▸ **Collected data**:
▼

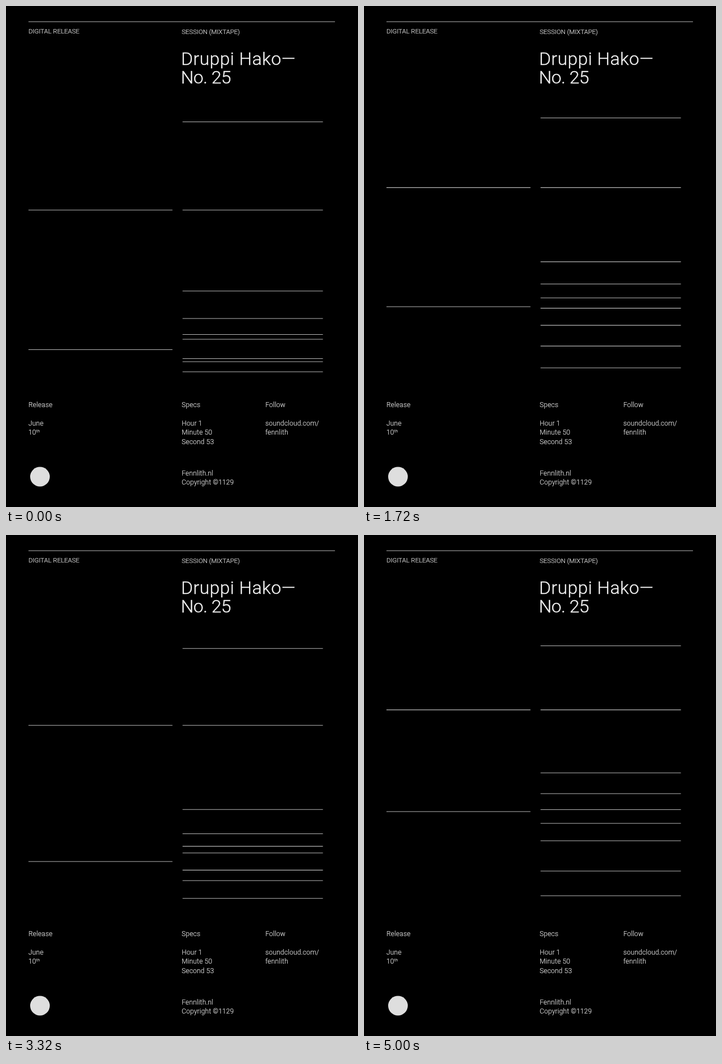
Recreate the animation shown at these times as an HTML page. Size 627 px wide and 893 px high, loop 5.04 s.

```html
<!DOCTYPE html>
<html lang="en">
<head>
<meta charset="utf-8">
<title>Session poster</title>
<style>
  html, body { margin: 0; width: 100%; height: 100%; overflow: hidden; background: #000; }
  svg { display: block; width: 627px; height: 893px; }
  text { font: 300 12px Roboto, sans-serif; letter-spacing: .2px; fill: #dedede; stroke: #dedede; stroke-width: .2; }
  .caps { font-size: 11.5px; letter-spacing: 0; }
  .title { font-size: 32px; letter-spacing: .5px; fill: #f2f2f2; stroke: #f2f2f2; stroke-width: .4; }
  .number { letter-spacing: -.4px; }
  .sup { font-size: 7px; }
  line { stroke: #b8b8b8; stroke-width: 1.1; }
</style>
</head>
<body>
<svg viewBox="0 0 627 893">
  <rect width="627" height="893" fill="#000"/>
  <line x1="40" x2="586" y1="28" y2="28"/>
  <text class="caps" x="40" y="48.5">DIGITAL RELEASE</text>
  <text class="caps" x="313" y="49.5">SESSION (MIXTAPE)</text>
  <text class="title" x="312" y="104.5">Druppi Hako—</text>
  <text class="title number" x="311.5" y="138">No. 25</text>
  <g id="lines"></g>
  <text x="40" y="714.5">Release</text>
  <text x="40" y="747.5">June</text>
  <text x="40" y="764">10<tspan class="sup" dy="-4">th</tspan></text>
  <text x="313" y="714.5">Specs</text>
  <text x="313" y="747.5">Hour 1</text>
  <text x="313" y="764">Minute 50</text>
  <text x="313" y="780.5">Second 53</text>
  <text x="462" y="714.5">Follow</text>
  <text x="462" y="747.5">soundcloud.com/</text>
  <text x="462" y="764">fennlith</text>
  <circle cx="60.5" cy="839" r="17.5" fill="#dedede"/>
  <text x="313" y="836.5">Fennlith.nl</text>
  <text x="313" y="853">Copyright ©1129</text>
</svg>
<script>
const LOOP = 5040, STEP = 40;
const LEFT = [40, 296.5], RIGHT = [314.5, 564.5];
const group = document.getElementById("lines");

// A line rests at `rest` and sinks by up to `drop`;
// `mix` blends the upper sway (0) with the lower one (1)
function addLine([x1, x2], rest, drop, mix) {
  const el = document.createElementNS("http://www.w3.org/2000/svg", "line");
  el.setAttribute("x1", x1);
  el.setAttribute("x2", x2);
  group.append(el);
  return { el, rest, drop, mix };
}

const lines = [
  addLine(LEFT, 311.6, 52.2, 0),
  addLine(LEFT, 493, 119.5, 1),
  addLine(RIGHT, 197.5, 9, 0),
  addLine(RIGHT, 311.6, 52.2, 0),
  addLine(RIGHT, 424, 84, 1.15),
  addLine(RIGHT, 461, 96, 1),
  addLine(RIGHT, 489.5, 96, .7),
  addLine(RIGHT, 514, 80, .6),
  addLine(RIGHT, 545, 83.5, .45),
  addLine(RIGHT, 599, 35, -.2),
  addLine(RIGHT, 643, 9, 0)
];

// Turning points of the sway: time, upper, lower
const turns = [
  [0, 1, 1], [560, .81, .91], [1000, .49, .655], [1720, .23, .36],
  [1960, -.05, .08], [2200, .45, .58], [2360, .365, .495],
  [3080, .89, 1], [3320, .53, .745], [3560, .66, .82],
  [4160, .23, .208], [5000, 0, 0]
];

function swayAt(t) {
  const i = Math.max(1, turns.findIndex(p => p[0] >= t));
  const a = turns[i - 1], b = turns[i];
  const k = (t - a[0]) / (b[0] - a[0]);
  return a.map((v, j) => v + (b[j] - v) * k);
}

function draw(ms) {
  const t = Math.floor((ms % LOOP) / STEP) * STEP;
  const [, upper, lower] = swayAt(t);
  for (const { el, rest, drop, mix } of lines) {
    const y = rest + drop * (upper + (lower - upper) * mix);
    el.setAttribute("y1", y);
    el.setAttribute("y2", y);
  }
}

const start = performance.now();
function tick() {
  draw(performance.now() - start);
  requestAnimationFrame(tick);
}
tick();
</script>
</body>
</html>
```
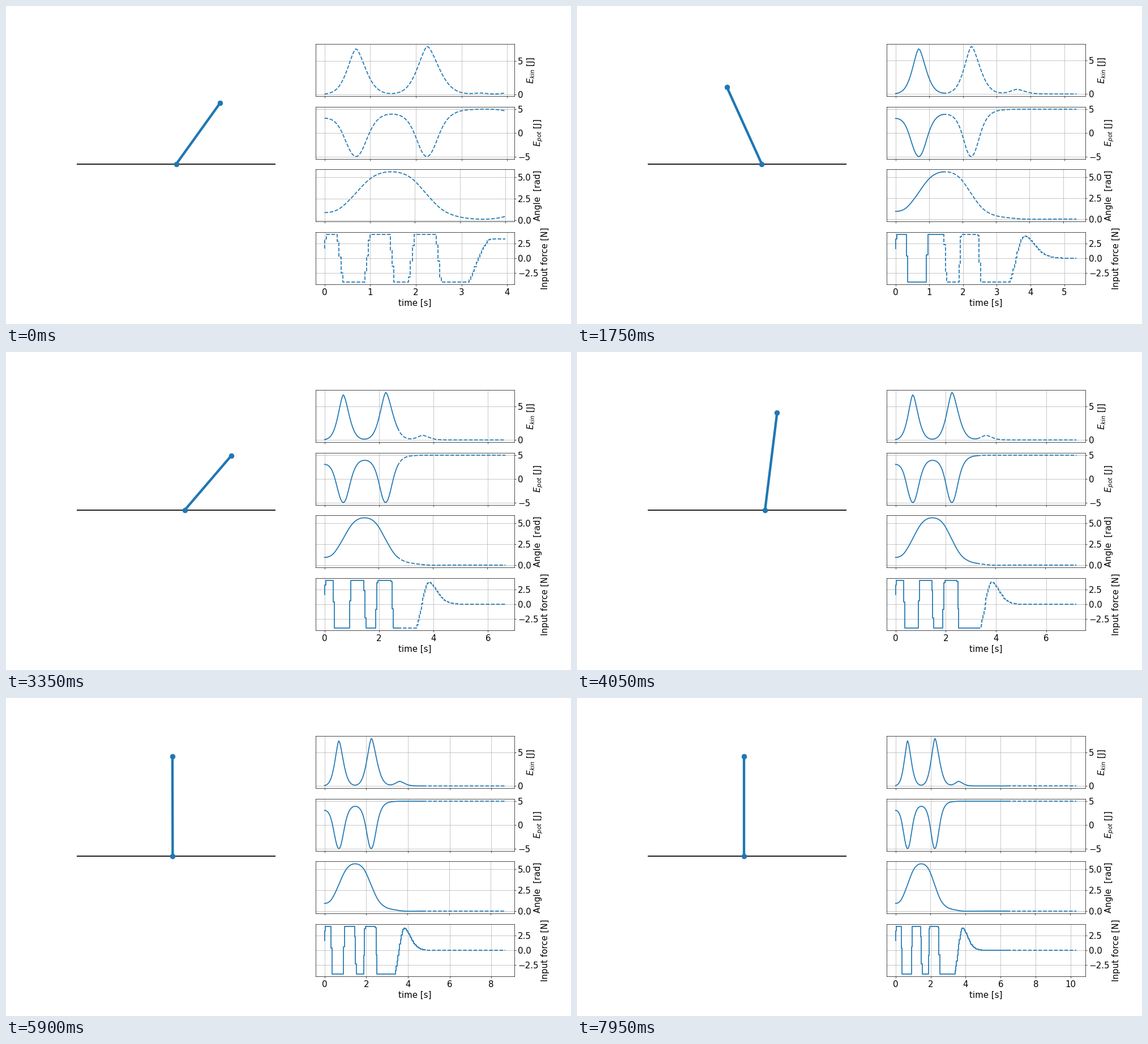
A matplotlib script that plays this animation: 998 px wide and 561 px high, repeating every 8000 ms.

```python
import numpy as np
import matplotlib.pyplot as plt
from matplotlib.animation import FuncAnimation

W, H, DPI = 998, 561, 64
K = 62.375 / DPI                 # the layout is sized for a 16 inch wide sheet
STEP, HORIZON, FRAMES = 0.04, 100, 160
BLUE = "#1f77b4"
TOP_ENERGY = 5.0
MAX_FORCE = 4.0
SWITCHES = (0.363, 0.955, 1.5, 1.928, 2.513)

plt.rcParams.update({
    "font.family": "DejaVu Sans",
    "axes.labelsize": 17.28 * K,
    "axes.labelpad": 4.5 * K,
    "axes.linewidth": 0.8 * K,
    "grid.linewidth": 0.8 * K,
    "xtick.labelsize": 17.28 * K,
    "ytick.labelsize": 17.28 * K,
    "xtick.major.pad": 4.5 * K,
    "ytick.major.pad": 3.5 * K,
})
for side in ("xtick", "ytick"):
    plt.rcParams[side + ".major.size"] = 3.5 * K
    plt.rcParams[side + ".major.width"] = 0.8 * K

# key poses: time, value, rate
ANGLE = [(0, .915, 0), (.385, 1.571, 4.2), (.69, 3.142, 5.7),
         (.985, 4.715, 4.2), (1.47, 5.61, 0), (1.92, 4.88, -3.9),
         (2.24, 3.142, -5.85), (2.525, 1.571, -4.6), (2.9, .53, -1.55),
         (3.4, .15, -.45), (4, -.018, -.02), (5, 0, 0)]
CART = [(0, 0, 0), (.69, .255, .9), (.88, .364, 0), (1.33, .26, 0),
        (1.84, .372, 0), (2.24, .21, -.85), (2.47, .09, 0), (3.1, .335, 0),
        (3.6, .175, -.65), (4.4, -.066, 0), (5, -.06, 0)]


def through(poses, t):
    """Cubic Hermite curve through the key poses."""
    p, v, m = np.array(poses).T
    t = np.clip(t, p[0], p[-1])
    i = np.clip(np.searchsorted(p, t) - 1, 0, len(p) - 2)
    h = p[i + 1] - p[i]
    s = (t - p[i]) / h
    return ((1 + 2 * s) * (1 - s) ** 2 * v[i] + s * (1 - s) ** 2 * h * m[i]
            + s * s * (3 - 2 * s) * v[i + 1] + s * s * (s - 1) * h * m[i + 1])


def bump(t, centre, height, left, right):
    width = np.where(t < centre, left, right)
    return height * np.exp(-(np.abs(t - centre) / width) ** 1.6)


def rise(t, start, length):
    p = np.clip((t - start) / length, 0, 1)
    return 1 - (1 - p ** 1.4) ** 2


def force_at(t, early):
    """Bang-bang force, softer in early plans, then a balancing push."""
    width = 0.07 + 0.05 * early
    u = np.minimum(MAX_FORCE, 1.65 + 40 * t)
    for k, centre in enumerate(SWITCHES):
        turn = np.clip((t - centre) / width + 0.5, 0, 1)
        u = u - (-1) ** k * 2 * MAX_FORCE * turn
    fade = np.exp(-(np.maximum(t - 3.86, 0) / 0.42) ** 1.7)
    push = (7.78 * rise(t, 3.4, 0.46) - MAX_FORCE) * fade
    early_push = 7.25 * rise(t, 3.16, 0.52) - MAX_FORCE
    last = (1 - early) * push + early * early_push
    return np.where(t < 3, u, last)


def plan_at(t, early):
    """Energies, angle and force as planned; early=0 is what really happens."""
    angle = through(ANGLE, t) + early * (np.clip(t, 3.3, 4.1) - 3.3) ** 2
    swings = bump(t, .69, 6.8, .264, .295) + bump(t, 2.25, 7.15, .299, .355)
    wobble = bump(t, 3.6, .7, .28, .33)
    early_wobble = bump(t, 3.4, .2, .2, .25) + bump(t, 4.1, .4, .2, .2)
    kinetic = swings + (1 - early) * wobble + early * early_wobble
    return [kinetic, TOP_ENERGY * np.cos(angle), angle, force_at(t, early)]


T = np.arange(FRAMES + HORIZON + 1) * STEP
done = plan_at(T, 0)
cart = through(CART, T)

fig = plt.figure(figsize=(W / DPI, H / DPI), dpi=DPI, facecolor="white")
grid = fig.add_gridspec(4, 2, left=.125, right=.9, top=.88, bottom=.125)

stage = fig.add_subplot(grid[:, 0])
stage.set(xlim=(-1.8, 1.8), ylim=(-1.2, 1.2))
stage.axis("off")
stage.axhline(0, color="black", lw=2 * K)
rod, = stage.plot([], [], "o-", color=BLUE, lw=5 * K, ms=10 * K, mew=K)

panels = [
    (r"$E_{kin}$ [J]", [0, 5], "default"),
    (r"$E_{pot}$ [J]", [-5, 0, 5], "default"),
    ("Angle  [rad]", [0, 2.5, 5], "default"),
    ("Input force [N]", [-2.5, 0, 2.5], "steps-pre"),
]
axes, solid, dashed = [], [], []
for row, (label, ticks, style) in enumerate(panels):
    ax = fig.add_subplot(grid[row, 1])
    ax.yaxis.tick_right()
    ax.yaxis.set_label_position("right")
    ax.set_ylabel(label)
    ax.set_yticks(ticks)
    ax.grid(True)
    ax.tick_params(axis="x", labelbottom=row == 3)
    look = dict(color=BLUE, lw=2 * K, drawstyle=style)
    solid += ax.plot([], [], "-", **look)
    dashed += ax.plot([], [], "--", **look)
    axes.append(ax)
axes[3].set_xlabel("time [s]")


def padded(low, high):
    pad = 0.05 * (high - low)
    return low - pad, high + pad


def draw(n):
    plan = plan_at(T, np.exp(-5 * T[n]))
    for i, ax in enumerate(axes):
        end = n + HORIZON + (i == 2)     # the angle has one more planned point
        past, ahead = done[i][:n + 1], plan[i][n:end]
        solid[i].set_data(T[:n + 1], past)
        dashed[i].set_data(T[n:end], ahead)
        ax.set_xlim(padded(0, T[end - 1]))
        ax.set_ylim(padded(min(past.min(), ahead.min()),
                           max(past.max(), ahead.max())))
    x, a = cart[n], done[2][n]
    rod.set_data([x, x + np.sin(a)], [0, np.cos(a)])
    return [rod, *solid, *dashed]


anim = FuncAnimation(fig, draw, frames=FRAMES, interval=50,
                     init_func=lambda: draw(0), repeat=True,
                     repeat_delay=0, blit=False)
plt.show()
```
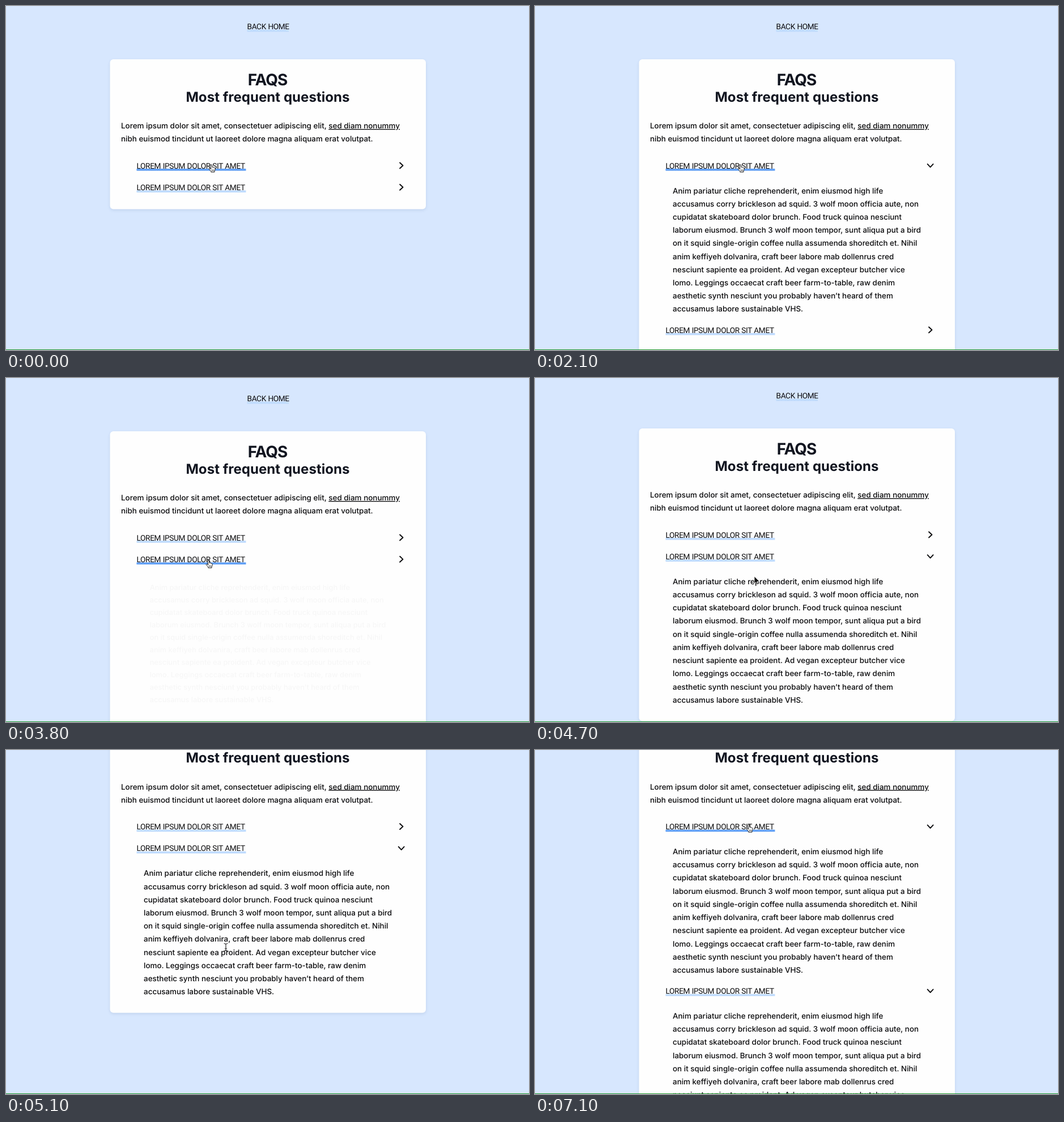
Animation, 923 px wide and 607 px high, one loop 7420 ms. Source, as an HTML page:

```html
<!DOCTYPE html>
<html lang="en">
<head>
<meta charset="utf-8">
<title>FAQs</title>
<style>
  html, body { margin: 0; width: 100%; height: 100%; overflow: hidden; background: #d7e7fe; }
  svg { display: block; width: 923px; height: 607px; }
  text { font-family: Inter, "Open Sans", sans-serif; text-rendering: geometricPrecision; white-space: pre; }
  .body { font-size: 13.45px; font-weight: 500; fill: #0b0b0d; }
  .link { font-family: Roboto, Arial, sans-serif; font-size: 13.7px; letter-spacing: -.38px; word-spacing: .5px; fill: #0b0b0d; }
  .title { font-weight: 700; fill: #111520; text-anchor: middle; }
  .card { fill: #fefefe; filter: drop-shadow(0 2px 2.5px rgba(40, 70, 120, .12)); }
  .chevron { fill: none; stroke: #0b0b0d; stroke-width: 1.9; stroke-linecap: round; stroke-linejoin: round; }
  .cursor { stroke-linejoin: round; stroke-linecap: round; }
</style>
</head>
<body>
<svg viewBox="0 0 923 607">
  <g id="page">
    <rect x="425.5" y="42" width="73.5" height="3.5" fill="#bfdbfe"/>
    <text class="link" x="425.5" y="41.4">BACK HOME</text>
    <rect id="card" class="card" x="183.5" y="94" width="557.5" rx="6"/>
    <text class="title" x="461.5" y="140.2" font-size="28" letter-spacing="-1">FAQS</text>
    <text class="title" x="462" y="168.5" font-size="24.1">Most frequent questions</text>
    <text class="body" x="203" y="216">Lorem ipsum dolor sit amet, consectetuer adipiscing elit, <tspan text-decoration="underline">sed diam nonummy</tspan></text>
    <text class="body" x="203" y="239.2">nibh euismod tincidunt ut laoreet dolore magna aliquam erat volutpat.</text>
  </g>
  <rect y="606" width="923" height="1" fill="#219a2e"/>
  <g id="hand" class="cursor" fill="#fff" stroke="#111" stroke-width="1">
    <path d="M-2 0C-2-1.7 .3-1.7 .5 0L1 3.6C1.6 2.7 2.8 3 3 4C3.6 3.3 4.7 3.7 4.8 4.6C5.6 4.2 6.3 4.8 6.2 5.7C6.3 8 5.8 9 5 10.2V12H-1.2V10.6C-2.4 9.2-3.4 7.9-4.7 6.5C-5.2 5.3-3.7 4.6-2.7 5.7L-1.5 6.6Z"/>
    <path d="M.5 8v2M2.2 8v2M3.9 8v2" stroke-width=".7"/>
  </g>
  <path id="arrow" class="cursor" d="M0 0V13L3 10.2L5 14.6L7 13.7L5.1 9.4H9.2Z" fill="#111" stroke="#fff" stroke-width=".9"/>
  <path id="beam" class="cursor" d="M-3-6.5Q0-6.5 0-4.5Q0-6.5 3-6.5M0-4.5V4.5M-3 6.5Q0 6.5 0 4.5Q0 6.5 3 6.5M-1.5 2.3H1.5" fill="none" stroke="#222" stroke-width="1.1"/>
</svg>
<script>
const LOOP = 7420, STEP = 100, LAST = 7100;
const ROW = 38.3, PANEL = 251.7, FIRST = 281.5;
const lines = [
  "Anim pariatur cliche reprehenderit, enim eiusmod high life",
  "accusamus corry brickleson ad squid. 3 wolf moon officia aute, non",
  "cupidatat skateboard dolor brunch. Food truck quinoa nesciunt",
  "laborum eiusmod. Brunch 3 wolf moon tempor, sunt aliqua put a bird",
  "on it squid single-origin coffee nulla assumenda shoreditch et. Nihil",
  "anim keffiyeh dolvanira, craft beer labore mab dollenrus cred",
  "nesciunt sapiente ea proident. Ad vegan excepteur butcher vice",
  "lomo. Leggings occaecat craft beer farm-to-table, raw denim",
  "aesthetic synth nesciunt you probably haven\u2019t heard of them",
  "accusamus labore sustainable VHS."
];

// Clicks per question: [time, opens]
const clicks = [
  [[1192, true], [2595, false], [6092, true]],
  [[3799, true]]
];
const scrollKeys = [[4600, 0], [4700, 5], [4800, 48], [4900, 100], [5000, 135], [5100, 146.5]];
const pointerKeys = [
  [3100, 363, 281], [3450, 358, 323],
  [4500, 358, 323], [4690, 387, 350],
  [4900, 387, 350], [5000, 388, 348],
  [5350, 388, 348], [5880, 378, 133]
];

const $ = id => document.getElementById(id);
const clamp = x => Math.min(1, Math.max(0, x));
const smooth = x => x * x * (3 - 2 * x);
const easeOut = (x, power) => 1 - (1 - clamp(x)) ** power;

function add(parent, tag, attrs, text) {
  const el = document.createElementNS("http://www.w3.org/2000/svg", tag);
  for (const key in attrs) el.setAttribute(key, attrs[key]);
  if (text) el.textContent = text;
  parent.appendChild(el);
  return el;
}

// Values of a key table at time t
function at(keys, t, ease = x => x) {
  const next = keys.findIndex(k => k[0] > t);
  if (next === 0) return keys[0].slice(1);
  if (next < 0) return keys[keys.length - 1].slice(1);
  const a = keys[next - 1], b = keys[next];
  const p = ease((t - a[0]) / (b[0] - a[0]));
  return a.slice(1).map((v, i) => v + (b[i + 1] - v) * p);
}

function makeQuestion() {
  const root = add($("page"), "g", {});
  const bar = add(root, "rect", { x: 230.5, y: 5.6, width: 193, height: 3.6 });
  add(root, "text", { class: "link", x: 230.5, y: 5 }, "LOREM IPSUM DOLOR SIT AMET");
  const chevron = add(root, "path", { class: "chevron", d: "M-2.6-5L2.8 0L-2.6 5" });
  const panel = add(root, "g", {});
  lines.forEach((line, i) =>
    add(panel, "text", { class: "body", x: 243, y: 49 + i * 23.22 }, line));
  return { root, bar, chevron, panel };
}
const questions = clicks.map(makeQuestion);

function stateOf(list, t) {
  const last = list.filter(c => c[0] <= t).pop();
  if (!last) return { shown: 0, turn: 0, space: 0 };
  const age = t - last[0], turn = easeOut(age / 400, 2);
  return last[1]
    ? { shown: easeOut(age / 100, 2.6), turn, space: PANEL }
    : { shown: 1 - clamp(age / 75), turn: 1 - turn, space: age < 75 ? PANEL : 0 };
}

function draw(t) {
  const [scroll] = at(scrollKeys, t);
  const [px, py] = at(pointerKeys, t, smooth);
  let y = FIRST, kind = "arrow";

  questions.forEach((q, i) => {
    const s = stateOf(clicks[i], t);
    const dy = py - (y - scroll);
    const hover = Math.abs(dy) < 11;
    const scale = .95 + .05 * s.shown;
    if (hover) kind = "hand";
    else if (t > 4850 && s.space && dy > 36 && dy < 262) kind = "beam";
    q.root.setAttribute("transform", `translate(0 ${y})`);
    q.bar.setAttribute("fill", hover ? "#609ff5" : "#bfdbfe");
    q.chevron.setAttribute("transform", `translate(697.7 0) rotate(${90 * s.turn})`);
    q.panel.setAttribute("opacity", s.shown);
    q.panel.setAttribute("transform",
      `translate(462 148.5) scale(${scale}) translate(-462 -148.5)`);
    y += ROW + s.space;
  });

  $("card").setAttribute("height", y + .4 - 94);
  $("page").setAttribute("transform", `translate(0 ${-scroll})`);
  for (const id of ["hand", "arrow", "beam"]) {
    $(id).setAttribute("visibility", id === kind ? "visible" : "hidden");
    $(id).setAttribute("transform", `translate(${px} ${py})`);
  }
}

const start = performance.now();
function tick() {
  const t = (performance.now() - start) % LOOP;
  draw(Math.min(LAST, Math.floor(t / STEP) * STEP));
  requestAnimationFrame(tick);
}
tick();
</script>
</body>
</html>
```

▲

Reproduce each line of the records in which the word "addLine" appears.

function addLine([x1, x2], rest, drop, mix) {
  addLine(LEFT, 311.6, 52.2, 0),
  addLine(LEFT, 493, 119.5, 1),
  addLine(RIGHT, 197.5, 9, 0),
  addLine(RIGHT, 311.6, 52.2, 0),
  addLine(RIGHT, 424, 84, 1.15),
  addLine(RIGHT, 461, 96, 1),
  addLine(RIGHT, 489.5, 96, .7),
  addLine(RIGHT, 514, 80, .6),
  addLine(RIGHT, 545, 83.5, .45),
  addLine(RIGHT, 599, 35, -.2),
  addLine(RIGHT, 643, 9, 0)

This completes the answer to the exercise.